It appears in English, among other prayers, at the end of an edition of Sternhold and Hopkins' Psalms, in 1566, under the title of "A Confession for all Estates and Times." Some writers have erroneously ascribed it to Beza, who used it in a striking scene at the Colloquy of Poissy, in 1561.

This ancient Confession of Sins is used in the Waldensian Church, both in the Valleys and in Italy. It is repeated in all the various branches of the Church of Holland and of the Church of the Huguenots, both in the Old World and in the New. It stands in all the Swiss, all the French, all the Rhineland Liturgies to this day. For almost four hundred years this Confession has been on the lips and in the heart of the Reformed Church all over the world.

The " General Confession " in the Anglican Communion Service, which appears in the first Prayerbook of Edward VI. (1549), is closely akin to the Reformation Confession of Sins, especially in the form given below, in which it appears in the document known as “Hermann's Consultation." The General Confession in the Morning and Evening Services of the Church of England is drawn, like much else in the Prayer-book, from Presbyterian sources.
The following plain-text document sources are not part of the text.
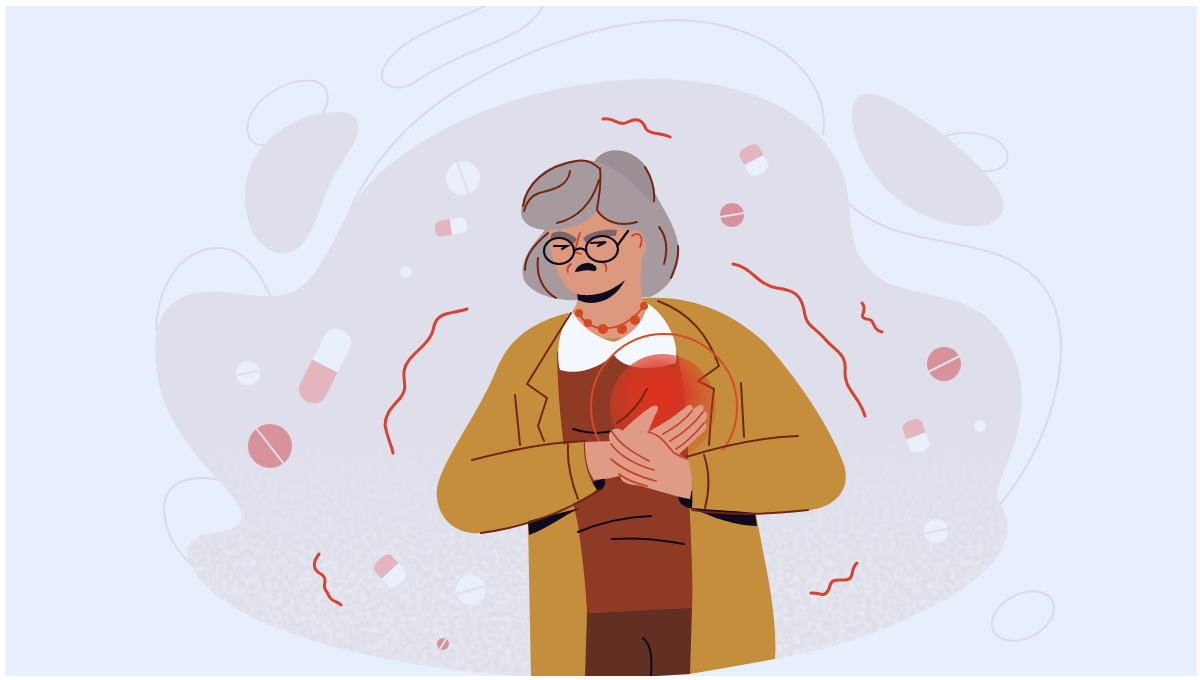
<!DOCTYPE html>
<html lang="en">
<head>
<meta charset="utf-8">
<title>Heart pain illustration</title>
<style>
:root{--panel:#e7eefc;--blob:#dedfeb;--outline:#d9dce8;--pill-white:#e9effb;--pill-pink:#e2b5bf;--tablet:#d8929b;--pain:#d8432f;--coat:#c48e3c;--seam:#74250f;--dress:#8f3a25;--skirt:#622f23;--ink:#0d0b1c;--skin:#dd9880;--hand:#df9b85;--hair:#a79a9f;--hair-dark:#9b8e94;--collar:#f5f8ff;--bead:#d5491f}
html,body{margin:0;width:1200px;height:680px;overflow:hidden;background:#fff}
svg{display:block}
.outline{fill:none;stroke:var(--outline);stroke-width:2}
.blob{fill:var(--blob)}
.white{fill:var(--pill-white)}
.pink{fill:var(--pill-pink)}
.tablet{fill:var(--tablet)}
.score{stroke:var(--blob);stroke-width:2}
.pain{fill:none;stroke:var(--pain);stroke-width:3;stroke-linecap:round;stroke-linejoin:round}
.coat{fill:var(--coat)}
.seam{fill:none;stroke:var(--seam);stroke-width:2;stroke-linecap:round;stroke-linejoin:round}
.fold{fill:none;stroke:var(--ink);stroke-width:2;stroke-linecap:round}
.skin{fill:var(--skin)}
.hand{fill:var(--hand)}
.ink{fill:var(--ink)}
.wrinkle{fill:none;stroke:#c8402f;stroke-width:1.7;stroke-linecap:round;stroke-linejoin:round}
.hair{fill:var(--hair)}
</style>
</head>
<body>
<svg width="1200" height="680" viewBox="0 0 1200 680" role="img" aria-label="Elderly woman clutching her chest in pain, surrounded by pills">
<defs>
<clipPath id="panel-clip"><rect x="5" y="6" width="1192" height="670"/></clipPath>
<path id="blob-shape" d="M155 348C155 305 182 288 225 292C280 300 298 299 320 265C345 225 350 192 400 157C470 106 560 80 650 79C752 78 835 120 847 190C854 233 846 260 890 284C930 299 975 294 1003 335C1034 385 1022 430 1001 479C989 504 1010 503 1007 535C1000 580 900 636 775 659C730 669 690 673 640 677L530 677C400 668 262 640 207 587C184 563 178 540 207 534C237 531 250 522 236 502C215 470 155 430 155 348Z"/>
<clipPath id="blob-clip"><use href="#blob-shape"/></clipPath>
<filter id="grain" x="0" y="0" width="1" height="1">
<feTurbulence type="fractalNoise" baseFrequency=".18" numOctaves="2" seed="4"/>
<feColorMatrix values="0 0 0 0 .9 0 0 0 0 .89 0 0 0 0 .92 1.6 0 0 0 -.5"/>
<feComposite in2="SourceGraphic" operator="in"/>
</filter>
<linearGradient id="grain-fade" x2="0" y2="1"><stop offset="0" stop-color="#fff" stop-opacity="0"/><stop offset=".6" stop-color="#fff"/></linearGradient>
<radialGradient id="ache" cx=".44" cy=".4" r=".56"><stop offset="0" stop-color="#e0311f"/><stop offset=".45" stop-color="#d93622" stop-opacity=".9"/><stop offset="1" stop-color="#d94027" stop-opacity=".32"/></radialGradient>
<g id="capsule">
<path class="pink" d="M-12 0V26A12 12 0 0 0 12 26V0Z"/>
<path class="white" d="M-12 0V-26A12 12 0 0 1 12-26V0Z"/>
</g>
</defs>

<g clip-path="url(#panel-clip)">
<rect id="panel" x="5" y="6" width="1192" height="670" fill="var(--panel)"/>

<g id="backdrop">
<path class="outline" d="M340 235C365 165 410 115 475 80C550 38 640 10 715 24C790 40 830 85 823 135"/>
<path class="outline" d="M543 6C525 42 470 44 415 82C395 95 375 83 384 67C398 38 445 25 485 6"/>
<path class="outline" d="M840 195C880 240 930 235 990 252C1050 270 1068 315 1059 375C1050 430 1025 475 997 508"/>
<path class="outline" d="M156 330C158 280 185 247 220 248C245 249 260 272 272 300"/>
<path class="outline" d="M230 482C195 473 164 478 164 510C165 535 178 552 194 567"/>
<path class="outline" d="M248 134C242 105 285 76 314 81C335 86 331 112 310 125C290 137 254 158 248 134Z"/>
<path class="outline" d="M938 140C955 128 995 131 1006 150C1014 170 988 175 970 168"/>
<ellipse class="outline" cx="1023" cy="616" rx="33" ry="22" transform="rotate(-27 1023 616)"/>
<path class="blob" d="M245 200C242 145 295 110 340 112C362 113 362 130 352 147C335 172 328 185 318 215C307 247 290 259 272 251C253 242 246 222 245 200Z"/>
<path class="blob" d="M852 112C852 94 868 89 888 99C930 120 985 165 1001 195C1011 217 990 229 965 226C925 222 897 202 880 182C862 160 852 138 852 112Z"/>
<use class="blob" href="#blob-shape"/>
<g clip-path="url(#blob-clip)"><rect x="150" y="420" width="870" height="260" fill="url(#grain-fade)" filter="url(#grain)" opacity=".65"/></g>
</g>

<g id="pills">
<use href="#capsule" transform="translate(325 366) rotate(27) scale(1.18 1.05)"/>
<use href="#capsule" transform="translate(451 227) rotate(80) scale(.65 .43)"/>
<use href="#capsule" transform="translate(754 160) rotate(152) scale(.9 .4)"/>
<use href="#capsule" transform="translate(916 436) rotate(160) scale(.85 .44)"/>
<use href="#capsule" transform="translate(390 571) rotate(138) scale(.95 .42)"/>
<g class="white">
<circle cx="463" cy="178" r="17"/><circle cx="406" cy="272" r="6"/><circle cx="248" cy="373" r="12"/><circle cx="471" cy="590" r="15"/><circle cx="936" cy="531" r="12"/><circle cx="980" cy="426" r="6"/>
</g>
<g class="tablet">
<circle cx="270" cy="446" r="22"/><circle cx="732" cy="215" r="12"/><circle cx="944" cy="364" r="17"/><circle cx="443" cy="644" r="6"/>
</g>
<path class="score" d="M256 428L284 464M720 217L744 213M928 372L960 356M440 649L446 639M457 162L469 194M237 375L259 371M457 594L485 586M925 533L947 529"/>
</g>

<g id="pain-lines" class="pain">
<path d="M603 119C615 117 618 127 628 122C638 117 643 121 646 129C650 135 660 132 670 137"/>
<path d="M467 309C452 314 438 311 434 326C431 347 407 353 404 371C403 383 408 387 401 397C393 407 386 411 385 425C387 438 391 443 393 453"/>
<path d="M733 264C752 267 757 285 777 288C794 290 801 295 804 310C806 326 812 325 824 338C836 352 847 354 845 371C844 390 859 395 865 416"/>
<path d="M862 303C869 311 857 316 866 319C877 319 870 329 882 332"/>
<path d="M319 554C312 563 313 570 321 574C330 580 320 586 327 592C331 603 336 600 341 605"/>
<path d="M811 593C820 592 824 599 829 589C831 578 836 580 845 580C856 579 849 570 857 563"/>
</g>

<g id="woman">
<path id="hair-back" class="hair" d="M541 235C527 250 519 266 524 280C532 295 558 302 585 300L650 297C672 288 682 265 678 244C675 225 662 207 655 193L560 210Z"/>

<path id="coat-body" class="coat" d="M572 312C530 322 510 340 498 366C480 412 443 458 437 488C434 516 455 536 482 533L528 522L531 677H587L690 674L775 659C778 613 764 560 756 514L808 510C833 508 850 492 845 468C835 436 802 384 768 346C738 316 696 295 645 298Z"/>
<path id="dress" fill="var(--dress)" d="M557 352C558 420 568 480 578 525C583 560 586 590 587 613L692 609C694 570 688 500 688 450C687 410 682 365 672 335Z"/>
<path id="skirt" fill="var(--skirt)" d="M587 613L692 608L690 674L640 677H585Z"/>
<path class="fold" d="M643 638C652 646 652 658 651 676M573 429C590 434 602 434 617 430M578 532C602 522 625 517 651 516M612 539C640 537 660 540 684 544"/>
<path id="neck" class="skin" d="M577 285C580 298 577 306 570 314L585 338H635L646 307C640 299 640 278 642 255Z"/>
<path class="ink" d="M577 294C595 298 612 291 625 280C616 299 596 308 578 300Z"/>
<path id="collar" fill="var(--collar)" d="M571 310C561 325 555 350 560 370C580 376 601 366 614 355C624 370 652 371 676 363C680 338 663 313 647 303C645 322 631 336 614 342C596 338 580 326 571 310Z"/>
<path class="seam" d="M571 313C557 335 543 358 527 384L547 398L538 426L544 441M658 301C690 313 708 335 719 366L698 381L714 389C711 410 710 430 709 445M515 395L520 445M741 383L744 437"/>
<g id="necklace" fill="var(--bead)">
<path d="M578 312C588 333 620 337 645 305" fill="none" stroke="var(--bead)" stroke-width="2"/>
<circle cx="579" cy="313" r="4"/><circle cx="588" cy="323" r="4"/><circle cx="603" cy="329" r="5"/><circle cx="622" cy="329" r="5"/><circle cx="635" cy="320" r="5"/><circle cx="644" cy="306" r="4"/>
</g>

<g id="head">
<path class="skin" d="M549 218C546 240 553 265 563 282C570 296 587 298 604 291C618 286 629 275 634 262C646 260 649 246 643 236C640 229 634 229 629 233L627 205H560Z"/>
<path class="wrinkle" d="M632 236C640 230 644 238 640 247M580 233C577 242 576 249 574 252L581 254M571 264C567 267 567 270 568 272M601 261C606 264 607 268 606 271M586 241L590 236"/>
<g id="brows" fill="#7c6468">
<path d="M552 233C562 229 570 233 577 239L574 244C566 238 558 237 550 239Z"/>
<path d="M583 238C594 230 606 229 617 230L616 236C604 236 594 238 586 243Z"/>
</g>
<path id="mouth" class="ink" d="M575 272C576 265 587 260 594 265C598 267 597 272 593 271C586 269 580 272 575 272Z"/>
<g id="glasses" fill="none" stroke="var(--ink)" stroke-width="2.2" stroke-linecap="round">
<ellipse cx="559" cy="251" rx="15" ry="13"/><ellipse cx="602" cy="249" rx="16" ry="13"/>
<path d="M574 251C579 247 583 248 586 251M617 246L628 231M554 246L567 246L562 249M591 243L606 242L598 246" />
</g>
<path id="hair-bun" fill="var(--hair-dark)" d="M594 162C602 147 626 146 641 161C653 172 656 192 655 210L615 218Z"/>
<path id="hair-front" class="hair" d="M521 213C522 188 541 164 576 160C605 158 628 176 647 198C665 212 676 230 678 245C668 232 655 228 638 230C620 230 604 222 597 211C588 223 570 230 549 230C533 230 522 224 521 213Z"/>
<path class="seam" d="M523 206C526 185 545 166 576 161C586 159 594 163 600 169M570 171C568 187 552 190 539 193C531 196 526 203 524 211M599 180C592 203 578 218 557 223M600 168C602 188 598 199 597 210C603 220 618 228 637 222M645 167C652 178 655 190 654 201M548 233C535 244 525 255 525 270M538 258C536 275 542 290 556 298M659 227C668 238 667 253 664 264M678 246C679 258 675 268 671 278"/>
</g>

<g id="heart-ache">
<circle cx="663" cy="407" r="53" fill="url(#ache)"/>
<circle cx="664" cy="407" r="73" fill="none" stroke="#d84a28" stroke-width="2"/>
<path d="M647 389C640 403 630 415 617 423" class="seam"/>
</g>

<g id="arms">
<path class="ink" d="M528 521L580 508C563 516 548 528 529 535ZM690 507L755 513L757 526C735 526 711 517 690 507Z"/>
<path class="ink" d="M585 485L604 478C608 485 601 492 595 493ZM678 496L694 490V509C684 508 678 503 678 496Z"/>
<path class="coat" d="M465 462L584 441C583 460 588 478 597 490C575 505 550 514 528 521L482 533Z"/>
<path class="coat" d="M686 457L798 436L812 510C770 512 730 512 692 508C693 490 692 473 686 457Z"/>
<path class="seam" d="M472 460C510 450 550 442 585 441M568 445C567 463 571 481 578 499M481 533C525 527 565 512 600 490M798 436C760 437 722 446 686 457M704 455C710 473 709 493 705 508M692 510C733 516 770 514 808 510"/>
<path id="right-hand" class="hand" d="M585 442L611 441C626 428 640 413 653 406C658 404 660 408 655 415L648 432C666 422 679 413 687 406C691 403 695 407 692 411C698 403 706 403 703 411C708 411 709 418 704 422C708 424 707 430 701 434L676 457L650 468L611 478L594 480C587 470 585 457 585 442Z"/>
<path class="wrinkle" d="M692 411C685 420 674 428 663 434M703 412C694 424 682 434 670 441M704 423C695 434 686 443 676 449"/>
<path id="left-hand" class="hand" d="M611 431C616 426 622 429 626 434L642 446L648 432C661 432 666 442 673 451L688 459C692 472 693 486 690 499C672 496 651 488 636 485C626 485 617 479 622 474C612 475 607 465 614 462C605 458 608 448 616 450C609 443 607 435 611 431Z"/>
<path class="wrinkle" d="M611 430C620 446 636 454 649 461M611 444C620 456 636 465 654 470M611 459C623 470 637 476 656 481M619 474C628 481 638 484 647 486M648 432C660 434 665 443 673 452C678 456 682 457 688 459"/>
</g>
</g>
</g>
</svg>
</body>
</html>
It comes from Calvin's Service-book of 1545 through the liturgies of Pollanus and Alasco. Comp. (Bannerman, Worship of the Presbyterian Churchy pp. 79, 80, and 1 1 3- 1 1 9, with the references there given. )
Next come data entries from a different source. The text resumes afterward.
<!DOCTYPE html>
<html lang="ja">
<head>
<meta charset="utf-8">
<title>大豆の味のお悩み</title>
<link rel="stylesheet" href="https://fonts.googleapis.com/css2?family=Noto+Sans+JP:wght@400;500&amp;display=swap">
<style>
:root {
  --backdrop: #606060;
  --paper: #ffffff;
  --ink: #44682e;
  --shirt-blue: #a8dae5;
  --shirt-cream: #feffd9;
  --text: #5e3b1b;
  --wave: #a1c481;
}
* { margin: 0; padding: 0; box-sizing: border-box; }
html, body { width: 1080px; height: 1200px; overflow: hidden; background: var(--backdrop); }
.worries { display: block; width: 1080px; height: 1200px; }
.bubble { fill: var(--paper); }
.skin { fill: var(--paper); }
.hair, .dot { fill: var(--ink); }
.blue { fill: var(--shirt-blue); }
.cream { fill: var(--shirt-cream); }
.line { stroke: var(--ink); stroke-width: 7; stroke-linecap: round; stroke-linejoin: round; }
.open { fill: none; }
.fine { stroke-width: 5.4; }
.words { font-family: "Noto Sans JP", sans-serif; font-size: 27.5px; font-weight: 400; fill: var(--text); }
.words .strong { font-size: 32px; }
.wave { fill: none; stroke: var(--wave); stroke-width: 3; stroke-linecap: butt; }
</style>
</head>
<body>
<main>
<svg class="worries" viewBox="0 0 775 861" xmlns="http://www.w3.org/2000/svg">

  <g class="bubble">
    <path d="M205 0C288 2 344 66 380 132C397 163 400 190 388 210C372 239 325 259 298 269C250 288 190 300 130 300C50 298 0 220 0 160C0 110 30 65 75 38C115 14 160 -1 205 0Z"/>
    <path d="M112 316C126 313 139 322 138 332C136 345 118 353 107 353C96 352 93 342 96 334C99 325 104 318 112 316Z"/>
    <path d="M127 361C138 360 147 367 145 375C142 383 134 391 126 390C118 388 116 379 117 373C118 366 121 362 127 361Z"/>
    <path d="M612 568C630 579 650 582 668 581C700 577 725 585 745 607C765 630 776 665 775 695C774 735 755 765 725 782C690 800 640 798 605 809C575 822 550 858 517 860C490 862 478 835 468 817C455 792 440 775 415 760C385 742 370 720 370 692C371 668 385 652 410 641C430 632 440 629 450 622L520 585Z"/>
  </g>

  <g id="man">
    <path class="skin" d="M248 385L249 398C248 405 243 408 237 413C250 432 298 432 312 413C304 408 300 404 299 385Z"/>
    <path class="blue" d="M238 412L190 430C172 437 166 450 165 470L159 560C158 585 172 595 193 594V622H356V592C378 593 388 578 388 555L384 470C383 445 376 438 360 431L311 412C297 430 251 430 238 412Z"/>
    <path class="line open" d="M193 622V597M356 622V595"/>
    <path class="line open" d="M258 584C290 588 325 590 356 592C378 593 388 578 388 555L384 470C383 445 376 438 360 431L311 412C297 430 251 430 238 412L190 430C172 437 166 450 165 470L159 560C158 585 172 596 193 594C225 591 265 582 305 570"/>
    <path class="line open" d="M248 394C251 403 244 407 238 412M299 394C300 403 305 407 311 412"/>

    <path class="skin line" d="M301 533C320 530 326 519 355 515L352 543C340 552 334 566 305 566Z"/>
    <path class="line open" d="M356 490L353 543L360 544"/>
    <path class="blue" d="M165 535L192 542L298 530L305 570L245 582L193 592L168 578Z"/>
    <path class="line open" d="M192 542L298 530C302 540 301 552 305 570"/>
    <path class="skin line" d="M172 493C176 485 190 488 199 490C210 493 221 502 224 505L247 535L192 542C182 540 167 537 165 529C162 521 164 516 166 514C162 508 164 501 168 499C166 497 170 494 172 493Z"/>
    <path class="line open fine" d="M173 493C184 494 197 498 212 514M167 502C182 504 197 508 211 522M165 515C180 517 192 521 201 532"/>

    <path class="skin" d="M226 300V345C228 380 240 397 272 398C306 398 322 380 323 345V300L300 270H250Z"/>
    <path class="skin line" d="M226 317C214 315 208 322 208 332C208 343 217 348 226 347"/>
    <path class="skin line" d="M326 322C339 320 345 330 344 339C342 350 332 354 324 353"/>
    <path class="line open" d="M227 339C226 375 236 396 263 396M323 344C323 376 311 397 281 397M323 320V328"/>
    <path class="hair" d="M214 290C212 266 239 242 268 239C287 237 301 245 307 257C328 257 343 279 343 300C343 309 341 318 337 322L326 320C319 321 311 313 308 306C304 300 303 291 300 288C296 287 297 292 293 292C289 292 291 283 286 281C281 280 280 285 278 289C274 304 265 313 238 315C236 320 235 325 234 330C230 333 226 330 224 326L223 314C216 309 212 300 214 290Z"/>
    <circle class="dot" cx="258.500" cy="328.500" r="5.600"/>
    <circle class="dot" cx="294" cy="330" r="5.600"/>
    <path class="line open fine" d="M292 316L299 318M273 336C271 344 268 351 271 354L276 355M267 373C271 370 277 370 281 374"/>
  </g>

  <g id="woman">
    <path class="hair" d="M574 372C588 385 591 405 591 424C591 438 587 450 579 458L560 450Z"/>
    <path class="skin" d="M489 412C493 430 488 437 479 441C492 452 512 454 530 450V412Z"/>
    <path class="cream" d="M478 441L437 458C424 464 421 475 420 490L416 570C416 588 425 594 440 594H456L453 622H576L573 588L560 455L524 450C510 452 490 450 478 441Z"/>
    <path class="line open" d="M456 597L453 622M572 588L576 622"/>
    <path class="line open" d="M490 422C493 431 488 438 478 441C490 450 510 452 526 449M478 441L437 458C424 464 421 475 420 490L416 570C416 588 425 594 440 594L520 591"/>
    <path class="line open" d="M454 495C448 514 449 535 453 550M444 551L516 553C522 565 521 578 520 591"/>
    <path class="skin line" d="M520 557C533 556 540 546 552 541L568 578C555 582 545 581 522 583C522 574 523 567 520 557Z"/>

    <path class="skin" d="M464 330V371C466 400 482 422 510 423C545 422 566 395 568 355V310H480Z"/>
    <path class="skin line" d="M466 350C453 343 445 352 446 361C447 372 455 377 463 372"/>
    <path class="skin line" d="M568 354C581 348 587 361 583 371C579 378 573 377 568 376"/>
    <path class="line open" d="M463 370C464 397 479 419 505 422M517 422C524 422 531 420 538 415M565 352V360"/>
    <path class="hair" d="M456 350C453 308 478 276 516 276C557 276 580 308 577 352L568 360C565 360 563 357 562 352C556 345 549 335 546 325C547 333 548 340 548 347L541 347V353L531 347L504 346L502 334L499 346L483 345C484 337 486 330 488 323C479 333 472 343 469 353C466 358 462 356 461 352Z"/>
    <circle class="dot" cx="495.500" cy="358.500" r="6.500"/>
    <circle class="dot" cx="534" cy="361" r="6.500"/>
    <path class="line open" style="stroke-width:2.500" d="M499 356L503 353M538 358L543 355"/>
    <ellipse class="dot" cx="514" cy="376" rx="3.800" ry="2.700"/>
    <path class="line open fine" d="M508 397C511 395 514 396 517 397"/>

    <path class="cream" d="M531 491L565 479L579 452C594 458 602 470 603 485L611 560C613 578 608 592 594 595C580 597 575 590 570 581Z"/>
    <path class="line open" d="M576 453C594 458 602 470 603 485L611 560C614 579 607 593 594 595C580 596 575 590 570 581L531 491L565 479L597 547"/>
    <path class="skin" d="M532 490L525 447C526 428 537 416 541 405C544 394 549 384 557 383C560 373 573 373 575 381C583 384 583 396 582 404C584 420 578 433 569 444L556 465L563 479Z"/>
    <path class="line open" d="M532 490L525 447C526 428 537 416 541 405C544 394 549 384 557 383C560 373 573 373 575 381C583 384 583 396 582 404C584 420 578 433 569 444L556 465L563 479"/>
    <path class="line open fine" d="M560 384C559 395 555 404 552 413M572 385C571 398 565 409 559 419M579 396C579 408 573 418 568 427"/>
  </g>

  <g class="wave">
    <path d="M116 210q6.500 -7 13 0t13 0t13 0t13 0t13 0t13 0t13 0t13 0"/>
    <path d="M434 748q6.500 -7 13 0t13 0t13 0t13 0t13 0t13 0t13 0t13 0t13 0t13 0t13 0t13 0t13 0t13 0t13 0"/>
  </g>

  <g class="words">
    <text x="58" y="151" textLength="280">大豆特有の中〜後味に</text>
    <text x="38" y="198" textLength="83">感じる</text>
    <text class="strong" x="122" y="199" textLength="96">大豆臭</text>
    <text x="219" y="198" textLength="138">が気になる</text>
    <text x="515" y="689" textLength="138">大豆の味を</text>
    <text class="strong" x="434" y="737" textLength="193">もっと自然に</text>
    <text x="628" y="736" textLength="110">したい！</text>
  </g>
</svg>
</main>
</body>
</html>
II. The Confession of Sins in "Hermann's Consultation," ed. 1545.

" How the Lord's Supper is to be celebrated.''

"When the people are gathered together for this action as it is in accordance with true piety that, as often as we appear before God in his Church, we should before all things acknowledge and confess our sins, and pray for forgiveness ; let the minister who is to dispense the Lord's Supper, when he comes to the altar, make confession in the name of the whole Church, and that in the German tongue, so that all may understand, after this manner :
Almighty, Everlasting God, the Father of our Lord Jesus Christ, Maker of all things, Judge of all men, we acknowledge and lament that we were conceived and born in sins, and so are prone to all evil and averse to all that is truly good. We have transgressed your holy commandments without measure and without end,through contempt of you and of your Word, through distrust of your help and trust in ourselves and in worldly things, through evil impulses and actions, whereby we have most grievously offended against your Divine Majesty and against our fellows. We have thus more and more buried ourselves and lost ourselves even unto death eternal. This grieves us to the very heart ; and we pray that you would forgive us for all the things in which we have sinned against you. We plead for your help against the sin that dwells in us, and against Satan who ever stirs it up. Save us from sinning further against you. Cover all our iniquities with the righteousness of your Son. Subdue them in us by your Spirit, and cleanse us thoroughly from them in the end.

Have mercy upon us, O most good and merciful Father, for yourSon our Lord Jesus Christ's sake.

Grant unto us, and increase in us, your Holy Spirit, that he may teach us inwardly and truly to acknowledge our sins, to mourn over them with lively [active] repentance, and to receive and hold fast, with a true faith, the forgiveness of them in Christ our Lord, so that, dying daily more and more to sin, we may serve and please you in newness of life, to the glory of your name, and the profit of your Church.

These things we acknowledge that you justly require of us, therefore we desire to do them. Be pleased, O you our Heavenly Father, who has given us this desire, to grant also that we be diligent to do with our whole heart those things which pertain to our salvation, through Jesus Christ our Lord. Amen."

No comments:

Post a Comment